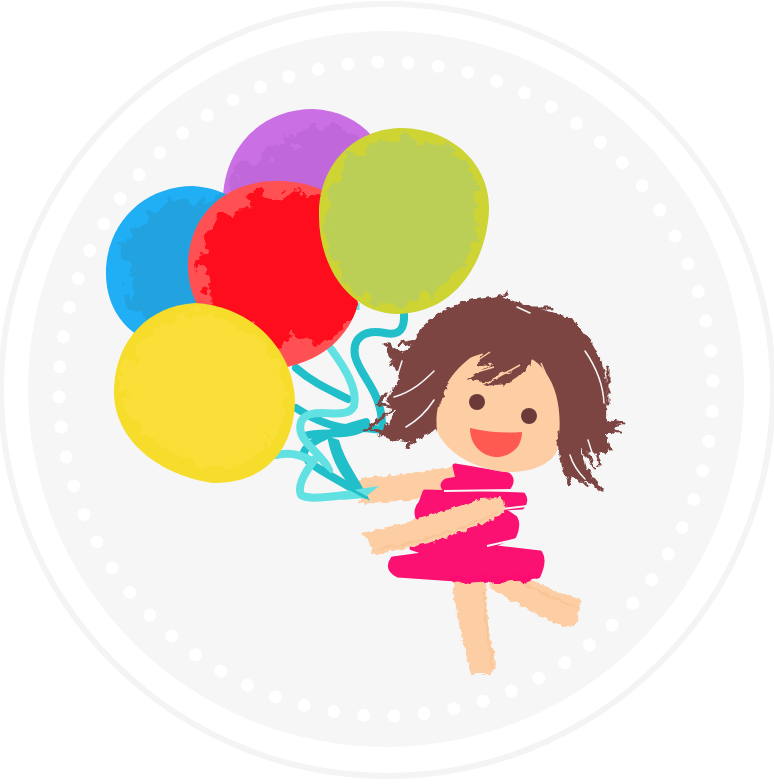
<!DOCTYPE html>
<html lang="en">
<head>
<meta charset="utf-8">
<title>Girl with balloons badge</title>
<style>
:root{--paper:#fff;--disc:#f6f6f6;--ring:#f4f4f4;--purple:#cb70e4;--purple-deep:#c067da;--blue:#20aef5;--blue-deep:#20a3e0;--red:#ff5054;--red-deep:#fe0d1b;--lime:#cdd434;--lime-deep:#bbcf57;--yellow:#f6dc2b;--yellow-light:#f9df38;--ribbon:#21bfca;--ribbon-light:#62e1e3;--skin:#fdcda3;--skin-deep:#f8c596;--hair:#7c4442;--eye:#6d3a3a;--mouth:#ff5a52;--dress:#fb1172}
html,body{margin:0;background:var(--paper);overflow:hidden}
svg{display:block;width:774px;height:784px}
.ribbon{fill:none;stroke:var(--ribbon-light);stroke-width:8;stroke-linecap:round;stroke-linejoin:round}
.ribbon.deep{stroke:var(--ribbon)}
.skin{fill:var(--skin)}
.hair{fill:var(--hair)}
.strands{fill:none;stroke:var(--hair);stroke-width:3;stroke-linecap:round}
.gaps{fill:none;stroke:var(--disc);stroke-width:1.5;stroke-linecap:round}
.dress{fill:var(--dress);stroke:var(--dress);stroke-width:5;stroke-linejoin:round}
</style>
</head>
<body>
<svg viewBox="0 0 774 784" role="img" aria-label="Smiling girl in a pink dress holding a bunch of balloons">
<defs>
<filter id="dry-brush" x="-10%" y="-10%" width="120%" height="120%">
<feTurbulence type="fractalNoise" baseFrequency="0.16" numOctaves="2" seed="4"/>
<feDisplacementMap in="SourceGraphic" scale="7" xChannelSelector="R" yChannelSelector="G"/>
</filter>
<filter id="wash" x="-10%" y="-10%" width="120%" height="120%">
<feTurbulence type="fractalNoise" baseFrequency="0.07" numOctaves="3" seed="9"/>
<feDisplacementMap in="SourceGraphic" scale="26" xChannelSelector="R" yChannelSelector="G"/>
</filter>
<clipPath id="purple-shape"><path d="M223 196C226 144 264 109 313 109C338 110 358 120 372 136L335 200Z"/></clipPath>
<clipPath id="blue-shape"><path d="M137 335C114 319 105 295 106 268C109 218 148 186 193 186C207 187 218 190 227 195L215 315Z"/></clipPath>
<clipPath id="red-shape"><path d="M188 262C190 212 228 181 276 181C303 181 324 188 334 199L358 304C349 337 323 359 287 367C234 358 186 318 188 262Z"/></clipPath>
<clipPath id="lime-shape"><path d="M319 214C319 164 355 128 402 128C455 129 491 167 489 211C486 264 454 313 398 314C349 314 318 265 319 214Z"/></clipPath>
</defs>

<g id="badge">
<circle cx="387" cy="390" r="386" fill="none" stroke="var(--ring)" stroke-width="6"/>
<circle cx="386" cy="389" r="358" fill="var(--disc)"/>
<circle cx="386" cy="389" r="327" fill="none" stroke="var(--paper)" stroke-width="13" stroke-linecap="round" pathLength="680" stroke-dasharray="0 10" transform="rotate(-1.4 386 389)"/>
</g>

<g id="back-arm" filter="url(#dry-brush)">
<path class="skin" d="M349 479C388 477 429 470 472 464L484 486C445 498 405 501 357 504L363 494Z"/>
</g>

<g id="ribbons">
<path class="ribbon deep" d="M296 368C313 383 330 390 348 399"/>
<path class="ribbon deep" stroke-width="10" d="M296 408C319 423 341 431 365 428L383 430"/>
<path class="ribbon deep" d="M404 312C405 329 400 336 385 333C363 329 352 339 355 356C360 376 381 391 382 423"/>
<path class="ribbon deep" d="M366 422C336 430 308 441 304 452C302 463 333 476 361 494"/>
<path class="ribbon deep" d="M305 436C322 430 344 438 362 428"/>
<path class="ribbon" d="M331 349C345 368 358 389 354 406C346 423 309 403 301 422C295 441 322 452 329 470"/>
<path class="ribbon" d="M276 455C289 452 300 454 310 460"/>
<path class="ribbon" d="M315 459C305 472 297 486 301 495C311 501 338 495 358 494"/>
<path fill="var(--ribbon)" d="M327 436L339 440C345 462 358 477 370 501C347 487 333 468 327 436Z"/>
<path fill="var(--ribbon-light)" d="M340 492L379 486L364 498L342 500Z"/>
<path fill="none" stroke="var(--ribbon)" stroke-width="3" d="M322 467C337 483 350 489 367 498"/>
<path fill="none" stroke="var(--ribbon-light)" stroke-width="5" d="M357 303V310"/>
</g>

<g id="balloons">
<g clip-path="url(#purple-shape)">
<rect x="218" y="104" width="160" height="100" fill="var(--purple)"/>
<path fill="var(--purple-deep)" filter="url(#wash)" d="M229 190L242 163L270 158L277 143L298 140L310 124L347 129L375 145L335 210H229Z"/>
</g>
<g clip-path="url(#blue-shape)">
<rect x="100" y="180" width="135" height="160" fill="var(--blue)"/>
<path fill="var(--blue-deep)" filter="url(#wash)" d="M119 248L142 219L171 198L205 201L237 194L220 330L153 331L146 315L124 305L133 276Z"/>
</g>
<g clip-path="url(#red-shape)">
<rect x="180" y="175" width="185" height="200" fill="var(--red)"/>
<path fill="var(--red-deep)" filter="url(#wash)" d="M199 254L215 222L239 209L257 190L278 201L299 190L342 201L364 302L342 330L312 343L294 336L273 349L247 325L216 309L205 286Z"/>
</g>
<g clip-path="url(#lime-shape)">
<rect x="312" y="122" width="184" height="198" fill="var(--lime)"/>
<path fill="var(--lime-deep)" filter="url(#wash)" d="M324 216L334 187L350 158L382 139L423 139L463 160L477 184L478 225L466 262L442 283L415 303L381 305L350 288L329 254Z"/>
</g>
<path fill="var(--yellow)" d="M114 388C116 340 148 306 195 303C252 306 294 350 295 402C293 452 263 484 213 483C159 475 112 440 114 388Z"/>
<path fill="var(--yellow-light)" filter="url(#wash)" d="M122 378L143 335L176 315L216 314L257 337L281 373L286 416L267 449L230 466L187 461L147 438L125 412Z"/>
</g>

<g id="legs" filter="url(#dry-brush)">
<path class="skin" d="M453 579L486 578C485 607 490 634 497 667L490 674L472 674C462 643 455 613 453 579Z"/>
<path class="skin" d="M487 579L521 574C540 587 561 593 581 600L575 625L563 627C535 613 511 602 493 589Z"/>
<path fill="none" stroke="var(--skin-deep)" stroke-width="2" d="M484 590C485 620 488 642 493 668M516 580C537 591 557 600 576 607"/>
</g>

<g id="dress" class="dress">
<path d="M455 466L508 475Q514 480 508 488L446 490Q440 485 446 481L458 479Z"/>
<path d="M425 492L523 495Q527 501 522 507L500 508L515 518Q519 525 514 536L488 547L540 553Q545 561 538 576L470 580L398 575Q386 569 393 559L430 554L412 548Q412 542 426 537L418 518Q415 509 421 503Z"/>
<path fill="none" stroke="var(--disc)" stroke-width="2" d="M444 491L512 490M502 509L527 506M513 540L487 546"/>
<path d="M450 577L463 582L479 577L496 583L511 577L526 580L537 574" filter="url(#dry-brush)"/>
</g>

<g id="front-arm" filter="url(#dry-brush)">
<path class="skin" d="M362 533C404 524 442 512 480 499L501 498Q510 507 500 516C460 535 421 547 371 555L370 545Z"/>
<path fill="none" stroke="var(--skin-deep)" stroke-width="2" d="M380 549C423 541 462 530 496 513"/>
</g>

<g id="head">
<path class="hair" filter="url(#dry-brush)" d="M383 430L397 410L386 401L399 378L385 344L404 354L421 329C437 309 466 297 498 296L534 307L568 317C590 333 601 354 607 383L606 419L621 425L607 433L609 452L594 454L581 448L587 469L603 490L588 482L567 478L557 437L460 398L437 430L408 443L383 437L368 428Z"/>
<path class="skin" d="M437 431C434 405 444 378 470 358C500 344 533 352 545 372C561 392 562 426 557 451C550 466 528 473 505 472C476 469 447 454 437 431Z"/>
<path class="hair" filter="url(#dry-brush)" d="M441 392C446 365 464 344 490 343L518 343C543 351 555 372 560 402L579 392L570 350L530 315L480 315L434 350Z"/>
<path class="hair" filter="url(#dry-brush)" d="M484 350L516 345C511 361 500 376 486 383L466 378L494 364L476 367Z"/>
<path class="hair" filter="url(#dry-brush)" d="M509 345L538 343C538 357 529 371 508 384L484 386L512 370L491 374Z"/>
<g class="strands" filter="url(#dry-brush)">
<path d="M440 394C425 417 407 430 382 436M446 385C434 420 414 437 392 440M435 405C431 423 420 437 407 447M400 405L364 431M405 358L384 343M413 349L390 365M417 341L400 344M430 322L450 309M475 302L507 294M526 308L551 308M386 393L378 404L400 409"/>
<path d="M558 432C559 452 563 468 570 485M563 440C567 461 575 476 586 485M570 442C575 463 586 479 601 490M579 436C583 449 588 458 595 468M590 430L600 465M599 434L611 449M602 420L624 423M602 429L620 432M608 366V404"/>
</g>
<path class="gaps" d="M394 397C412 392 424 381 434 371M406 427C418 420 427 411 434 400M585 351C596 367 603 383 604 403M570 455C573 465 578 472 585 479M588 440L595 462M402 361L395 383M517 307L530 313"/>
<path fill="none" stroke="var(--skin)" stroke-width="1.5" d="M475 362L490 352M470 374L494 367M498 377L520 365M541 363L548 379"/>
<g id="face">
<circle cx="477" cy="402" r="8" fill="var(--eye)"/>
<circle cx="529" cy="416" r="8" fill="var(--eye)"/>
<path fill="var(--mouth)" d="M470 428Q496 434 522 432C522 448 510 457 495 457C480 455 470 444 470 428Z"/>
</g>
</g>
</svg>
</body>
</html>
┄┄┄┄┄┄
Copy out the lines above exactly, beginning at the one that contains "436C322 430 344" and ending at the one that contains "455C289 452 300".

<path class="ribbon deep" d="M305 436C322 430 344 438 362 428"/>
<path class="ribbon" d="M331 349C345 368 358 389 354 406C346 423 309 403 301 422C295 441 322 452 329 470"/>
<path class="ribbon" d="M276 455C289 452 300 454 310 460"/>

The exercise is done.